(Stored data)
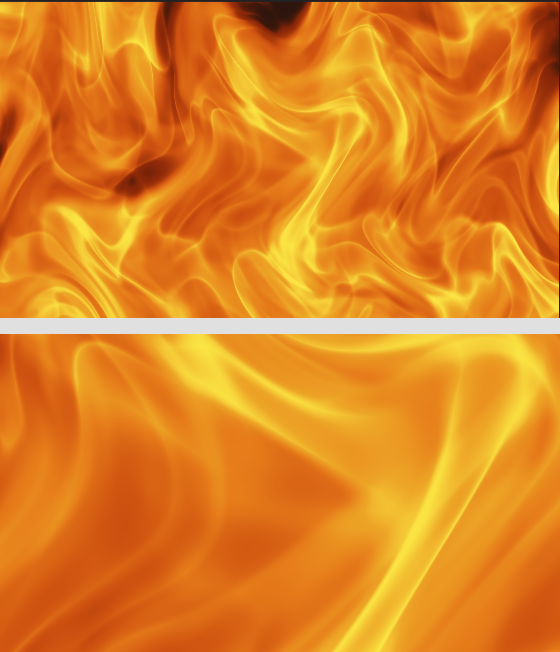
Top: the whole. Bottom: its middle third, enlarged.
Reproduce this texture procedurally as a WebGL 1 fragment shader.

```glsl
precision highp float;
uniform vec2 u_resolution;

#define FLAME_SCALE vec2(3.2, 2.4)
#define CURL_STEP 0.13
#define SHEET_GAIN 1.35
#define SHEET_FADE 0.17
#define CRISP_EDGE 0.03
#define BLURRED_EDGE 0.15
#define RIM_GAIN 1.0
#define FIBRE_GAIN 0.4
#define BODY_GAIN 1.5
#define POCKET_GAIN 2.6
#define HEAT_BIAS -0.66
#define HEAT_CONTRAST 1.6

const vec3 SOOT = vec3(0.17, 0.08, 0.05);
const vec3 EMBER = vec3(0.53, 0.15, 0.03);
const vec3 RUST = vec3(0.80, 0.31, 0.06);
const vec3 ORANGE = vec3(0.90, 0.48, 0.10);
const vec3 AMBER = vec3(0.93, 0.65, 0.15);
const vec3 YELLOW = vec3(0.98, 0.89, 0.26);
const vec3 FRAME = vec3(0.14, 0.13, 0.14);

vec2 hashGradient(vec2 cell) {
  vec2 k = vec2(dot(cell, vec2(127.1, 311.7)), dot(cell, vec2(269.5, 183.3)));
  return fract(sin(k) * 43758.5453) * 2.0 - 1.0;
}

// Gradient noise, centred on zero
float noise(vec2 p) {
  vec2 i = floor(p), f = fract(p);
  vec2 u = f * f * f * (f * (f * 6.0 - 15.0) + 10.0);
  vec2 e = vec2(1.0, 0.0);
  float low = mix(dot(hashGradient(i), f),
                  dot(hashGradient(i + e.xy), f - e.xy), u.x);
  float high = mix(dot(hashGradient(i + e.yx), f - e.yx),
                   dot(hashGradient(i + e.xx), f - e.xx), u.x);
  return mix(low, high, u.y);
}

// Divergence-free flow that rolls the flames into curls
vec2 curl(vec2 p) {
  vec2 e = vec2(0.02, 0.0);
  float n = noise(p);
  return vec2(noise(p + e.yx) - n, n - noise(p + e.xy)) / e.x;
}

vec2 rotate(vec2 p, float angle) {
  float c = cos(angle), s = sin(angle);
  return vec2(c * p.x - s * p.y, s * p.x + c * p.y);
}

// Steep on one side, fading away on the other
float sheet(float d, float softness) {
  return smoothstep(-softness, softness, d) * exp(-max(d, 0.0) / SHEET_FADE);
}

// Colour stops lie at the middle of each tone's share of the area
vec3 fireColor(float heat) {
  vec3 c = mix(SOOT, EMBER, smoothstep(0.0, 0.055, heat));
  c = mix(c, RUST, clamp((heat - 0.055) / 0.19, 0.0, 1.0));
  c = mix(c, ORANGE, clamp((heat - 0.245) / 0.30, 0.0, 1.0));
  c = mix(c, AMBER, clamp((heat - 0.545) / 0.25, 0.0, 1.0));
  return mix(c, YELLOW, clamp((heat - 0.795) / 0.165, 0.0, 1.0));
}

void main() {
  vec2 uv = gl_FragCoord.xy / u_resolution;
  vec2 p = gl_FragCoord.xy / u_resolution.y * FLAME_SCALE + vec2(3.7, 8.2);

  // Flow shared by all flames
  vec2 q = p;
  for (int i = 0; i < 3; i++) q += CURL_STEP * curl(q * 0.8);

  // Broad masses and deep dark pockets
  float body = noise(q * 0.6 + 5.3) + 0.6 * noise(q * 1.3 + 21.0);
  float hollow = noise(q * 0.75 + 40.7) + 0.3 * noise(q * 1.9 + 3.0);
  float pocket = smoothstep(0.12, 0.5, hollow);

  // Translucent sheets, each curling its own way so that they cross
  float sheets = 0.0, rims = 0.0;
  for (int i = 0; i < 5; i++) {
    float k = float(i);
    vec2 s = q;
    for (int j = 0; j < 3; j++) s += CURL_STEP * curl(s * 1.1 + 13.7 * k);
    vec2 t = rotate(s, 0.5 * k) * (0.75 + 0.25 * k) + 17.3 * k;
    float weight = 1.0 - 0.12 * k;
    float fold = noise(t) + 0.22 * noise(t * 2.3 + 4.0) - 0.05;
    float focus = smoothstep(-0.15, 0.3, noise(p * 1.1 + 9.1 * k));
    sheets += weight * sheet(fold, mix(BLURRED_EDGE, CRISP_EDGE, focus));
    rims += focus * weight * exp(-abs(fold - 0.02) / 0.03);
  }

  // Faint fibres drawn out along the flow
  vec2 drawn = q + 0.2 * curl(q * 1.2 + 31.0);
  float fibres = noise(drawn * vec2(4.0, 1.0)) + 0.6 * noise(drawn * vec2(9.0, 2.0) + 7.0);

  float z = HEAT_BIAS + BODY_GAIN * body + FIBRE_GAIN * fibres - POCKET_GAIN * pocket;
  z += (1.0 - 0.5 * pocket) * (SHEET_GAIN * sheets + RIM_GAIN * rims) * 0.75;
  z += 0.5 * (0.5 - uv.y);
  float heat = 1.0 / (1.0 + exp(-HEAT_CONTRAST * z));
  vec3 color = fireColor(heat);

  // Thin dark margin along the top and right
  float margin = max(smoothstep(0.992, 0.996, uv.y), smoothstep(0.9975, 0.999, uv.x));
  gl_FragColor = vec4(mix(color, FRAME, margin), 1.0);
}
```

▶ **The task**: In your copy, include no pictures; print every line above exactly.

▶ **Result of this exercise**:
Top: the whole. Bottom: its middle third, enlarged.
Reproduce this texture procedurally as a WebGL 1 fragment shader.

```glsl
precision highp float;
uniform vec2 u_resolution;

#define FLAME_SCALE vec2(3.2, 2.4)
#define CURL_STEP 0.13
#define SHEET_GAIN 1.35
#define SHEET_FADE 0.17
#define CRISP_EDGE 0.03
#define BLURRED_EDGE 0.15
#define RIM_GAIN 1.0
#define FIBRE_GAIN 0.4
#define BODY_GAIN 1.5
#define POCKET_GAIN 2.6
#define HEAT_BIAS -0.66
#define HEAT_CONTRAST 1.6

const vec3 SOOT = vec3(0.17, 0.08, 0.05);
const vec3 EMBER = vec3(0.53, 0.15, 0.03);
const vec3 RUST = vec3(0.80, 0.31, 0.06);
const vec3 ORANGE = vec3(0.90, 0.48, 0.10);
const vec3 AMBER = vec3(0.93, 0.65, 0.15);
const vec3 YELLOW = vec3(0.98, 0.89, 0.26);
const vec3 FRAME = vec3(0.14, 0.13, 0.14);

vec2 hashGradient(vec2 cell) {
  vec2 k = vec2(dot(cell, vec2(127.1, 311.7)), dot(cell, vec2(269.5, 183.3)));
  return fract(sin(k) * 43758.5453) * 2.0 - 1.0;
}

// Gradient noise, centred on zero
float noise(vec2 p) {
  vec2 i = floor(p), f = fract(p);
  vec2 u = f * f * f * (f * (f * 6.0 - 15.0) + 10.0);
  vec2 e = vec2(1.0, 0.0);
  float low = mix(dot(hashGradient(i), f),
                  dot(hashGradient(i + e.xy), f - e.xy), u.x);
  float high = mix(dot(hashGradient(i + e.yx), f - e.yx),
                   dot(hashGradient(i + e.xx), f - e.xx), u.x);
  return mix(low, high, u.y);
}

// Divergence-free flow that rolls the flames into curls
vec2 curl(vec2 p) {
  vec2 e = vec2(0.02, 0.0);
  float n = noise(p);
  return vec2(noise(p + e.yx) - n, n - noise(p + e.xy)) / e.x;
}

vec2 rotate(vec2 p, float angle) {
  float c = cos(angle), s = sin(angle);
  return vec2(c * p.x - s * p.y, s * p.x + c * p.y);
}

// Steep on one side, fading away on the other
float sheet(float d, float softness) {
  return smoothstep(-softness, softness, d) * exp(-max(d, 0.0) / SHEET_FADE);
}

// Colour stops lie at the middle of each tone's share of the area
vec3 fireColor(float heat) {
  vec3 c = mix(SOOT, EMBER, smoothstep(0.0, 0.055, heat));
  c = mix(c, RUST, clamp((heat - 0.055) / 0.19, 0.0, 1.0));
  c = mix(c, ORANGE, clamp((heat - 0.245) / 0.30, 0.0, 1.0));
  c = mix(c, AMBER, clamp((heat - 0.545) / 0.25, 0.0, 1.0));
  return mix(c, YELLOW, clamp((heat - 0.795) / 0.165, 0.0, 1.0));
}

void main() {
  vec2 uv = gl_FragCoord.xy / u_resolution;
  vec2 p = gl_FragCoord.xy / u_resolution.y * FLAME_SCALE + vec2(3.7, 8.2);

  // Flow shared by all flames
  vec2 q = p;
  for (int i = 0; i < 3; i++) q += CURL_STEP * curl(q * 0.8);

  // Broad masses and deep dark pockets
  float body = noise(q * 0.6 + 5.3) + 0.6 * noise(q * 1.3 + 21.0);
  float hollow = noise(q * 0.75 + 40.7) + 0.3 * noise(q * 1.9 + 3.0);
  float pocket = smoothstep(0.12, 0.5, hollow);

  // Translucent sheets, each curling its own way so that they cross
  float sheets = 0.0, rims = 0.0;
  for (int i = 0; i < 5; i++) {
    float k = float(i);
    vec2 s = q;
    for (int j = 0; j < 3; j++) s += CURL_STEP * curl(s * 1.1 + 13.7 * k);
    vec2 t = rotate(s, 0.5 * k) * (0.75 + 0.25 * k) + 17.3 * k;
    float weight = 1.0 - 0.12 * k;
    float fold = noise(t) + 0.22 * noise(t * 2.3 + 4.0) - 0.05;
    float focus = smoothstep(-0.15, 0.3, noise(p * 1.1 + 9.1 * k));
    sheets += weight * sheet(fold, mix(BLURRED_EDGE, CRISP_EDGE, focus));
    rims += focus * weight * exp(-abs(fold - 0.02) / 0.03);
  }

  // Faint fibres drawn out along the flow
  vec2 drawn = q + 0.2 * curl(q * 1.2 + 31.0);
  float fibres = noise(drawn * vec2(4.0, 1.0)) + 0.6 * noise(drawn * vec2(9.0, 2.0) + 7.0);

  float z = HEAT_BIAS + BODY_GAIN * body + FIBRE_GAIN * fibres - POCKET_GAIN * pocket;
  z += (1.0 - 0.5 * pocket) * (SHEET_GAIN * sheets + RIM_GAIN * rims) * 0.75;
  z += 0.5 * (0.5 - uv.y);
  float heat = 1.0 / (1.0 + exp(-HEAT_CONTRAST * z));
  vec3 color = fireColor(heat);

  // Thin dark margin along the top and right
  float margin = max(smoothstep(0.992, 0.996, uv.y), smoothstep(0.9975, 0.999, uv.x));
  gl_FragColor = vec4(mix(color, FRAME, margin), 1.0);
}
```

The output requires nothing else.